Stored data entries:
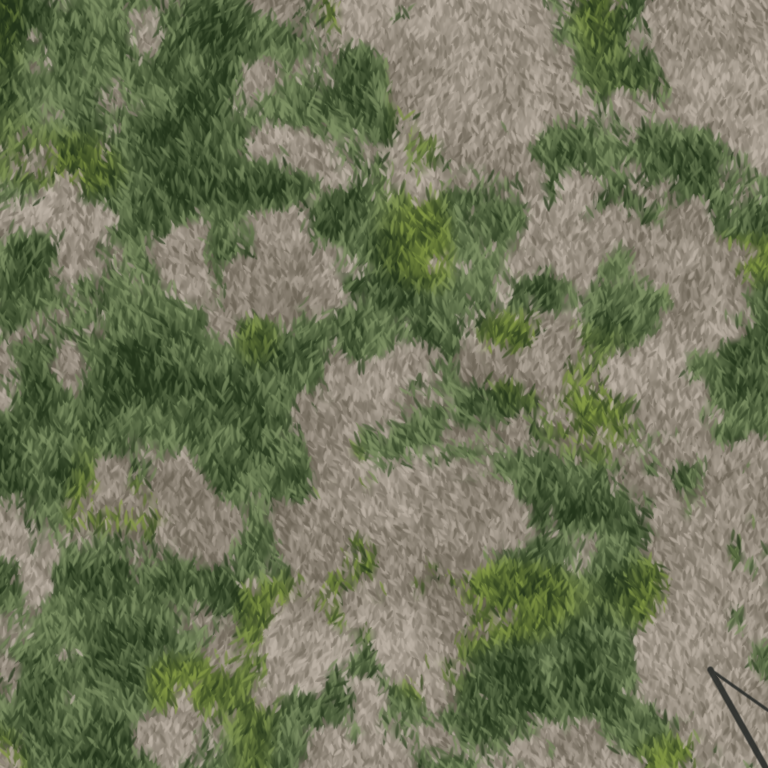
This texture is drawn by a WebGL 1 fragment shader. Its source:

```glsl
precision highp float;
// Patchy lawn seen from above: ragged green tufts over dry straw and bare soil.
uniform vec2 u_resolution;

const vec3 SOIL = vec3(0.42, 0.39, 0.335);
const vec3 STRAW = vec3(0.735, 0.695, 0.645);
const vec3 GRASS_DEEP = vec3(0.14, 0.205, 0.105);
const vec3 GRASS_LIGHT = vec3(0.49, 0.56, 0.385);
const vec3 GRASS_LIME = vec3(0.52, 0.60, 0.27);
const vec3 TWIG = vec3(0.16, 0.17, 0.16);

const float CELLS = 72.0;          // blade cells across the canvas
const int LAYERS = 4;              // overlapping blade layers
const float GRASS_LENGTH = 0.0125; // half lengths and half widths
const float STRAW_LENGTH = 0.0085;
const float BLADE_WIDTH = 0.0027;
const float SOFTNESS = 0.0022;
const float OPACITY = 0.78;
const float COVER_LOW = 0.455;     // patch values where grass starts and closes
const float COVER_HIGH = 0.575;
const float LEFT_BIAS = 0.13;      // denser growth towards the left

float hash(vec2 p) {
  vec3 q = fract(vec3(p.xyx) * 0.1031);
  q += dot(q, q.yzx + 33.33);
  return fract((q.x + q.y) * q.z);
}

vec2 hash2(vec2 p) {
  return vec2(hash(p), hash(p + 71.7));
}

float noise(vec2 p) {
  vec2 i = floor(p), f = fract(p);
  f = f * f * (3.0 - 2.0 * f);
  i += 200.0;
  return mix(mix(hash(i), hash(i + vec2(1.0, 0.0)), f.x),
             mix(hash(i + vec2(0.0, 1.0)), hash(i + 1.0), f.x), f.y);
}

// Growth density: broad drifts, tufts and ragged fringes
float patchField(vec2 p) {
  float n = 0.28 * noise(p * 4.0 + 3.1);
  n += 0.37 * noise(p * mat2(0.8, 0.6, -0.6, 0.8) * 10.0 + 17.0);
  n += 0.23 * noise(p * 21.0 + 41.0);
  n += 0.12 * noise(p * 46.0 + 9.0);
  return n - LEFT_BIAS * (p.x - 0.5);
}

vec3 strawColor(vec2 p, float shade) {
  float drift = noise(p * 8.0 + 60.0) - 0.5 + 0.7 * (noise(p * 30.0 + 5.0) - 0.5);
  return mix(SOIL, STRAW, clamp(shade + 0.45 * drift, 0.0, 1.0));
}

vec3 grassColor(vec2 p, float shade, float density) {
  float lime = smoothstep(0.66, 0.86, noise(p * 9.0 + 90.0));
  float core = smoothstep(COVER_HIGH - 0.03, COVER_HIGH + 0.14, density);
  float tone = shade + 0.5 * (noise(p * 24.0 + 30.0) - 0.5) + 0.12 - 0.22 * core;
  return mix(GRASS_DEEP, mix(GRASS_LIGHT, GRASS_LIME, lime), clamp(tone, 0.0, 1.0));
}

// Paint one jittered blade over the color below it
vec3 paintBlade(vec3 color, vec2 p, vec2 cell, float layer) {
  vec2 key = cell + 131.0 * (layer + 1.0);
  vec2 root = (cell + hash2(key)) / CELLS;
  vec2 rnd = hash2(key + 19.3);
  float density = patchField(root);
  float cover = smoothstep(COVER_LOW, COVER_HIGH, density);
  float green = step(hash(key + 47.1), cover);

  float lean = 1.5 * (rnd.x - 0.5) + 1.1 * (noise(root * 7.0 + 12.0) - 0.5);
  vec2 along = vec2(sin(lean), cos(lean));
  vec2 d = p - root;
  float t = dot(d, along) / mix(STRAW_LENGTH, GRASS_LENGTH, green);
  float side = abs(dot(d, vec2(along.y, -along.x)));
  float width = BLADE_WIDTH * (1.0 - t * t);
  float mask = 1.0 - smoothstep(width - SOFTNESS, width + 0.5 * SOFTNESS, side);
  mask *= 1.0 - smoothstep(0.7, 1.0, abs(t));

  vec3 blade = mix(strawColor(root, rnd.y),
                   grassColor(root, rnd.y + 0.12 * t, density), green);
  return mix(color, blade, OPACITY * mask);
}

float segmentDistance(vec2 p, vec2 a, vec2 b) {
  vec2 ab = b - a;
  return length(p - a - ab * clamp(dot(p - a, ab) / dot(ab, ab), 0.0, 1.0));
}

void main() {
  vec2 p = gl_FragCoord.xy / min(u_resolution.x, u_resolution.y);

  // Ground and shaded undergrowth
  float density = patchField(p);
  float cover = smoothstep(COVER_LOW, COVER_HIGH, density);
  float grain = noise(p * vec2(190.0, 110.0));
  vec3 color = mix(strawColor(p, 0.2 + 0.6 * grain),
                   grassColor(p, 0.1 + 0.5 * grain, density), cover);

  // Overlapping blades, nearer rows last
  vec2 home = floor(p * CELLS);
  for (int layer = 0; layer < LAYERS; layer++) {
    for (int row = 1; row >= -1; row--) {
      for (int col = -1; col <= 1; col++) {
        color = paintBlade(color, p, home + vec2(float(col), float(row)), float(layer));
      }
    }
  }

  // Forked dark twig in the lower right corner
  vec2 fork = vec2(0.925, 0.128);
  float twig = min(segmentDistance(p, fork, vec2(1.0, -0.005)) - 0.0035,
                   segmentDistance(p, fork, vec2(1.01, 0.068)) - 0.0015);
  color = mix(color, TWIG, 0.9 * (1.0 - smoothstep(-0.001, 0.002, twig)));
  gl_FragColor = vec4(color, 1.0);
}
```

* Exercise prompt
Wherever a line in the records contains the word "green", copy that line.

* Output for this task
// Patchy lawn seen from above: ragged green tufts over dry straw and bare soil.
  float green = step(hash(key + 47.1), cover);
  float t = dot(d, along) / mix(STRAW_LENGTH, GRASS_LENGTH, green);
                   grassColor(root, rnd.y + 0.12 * t, density), green);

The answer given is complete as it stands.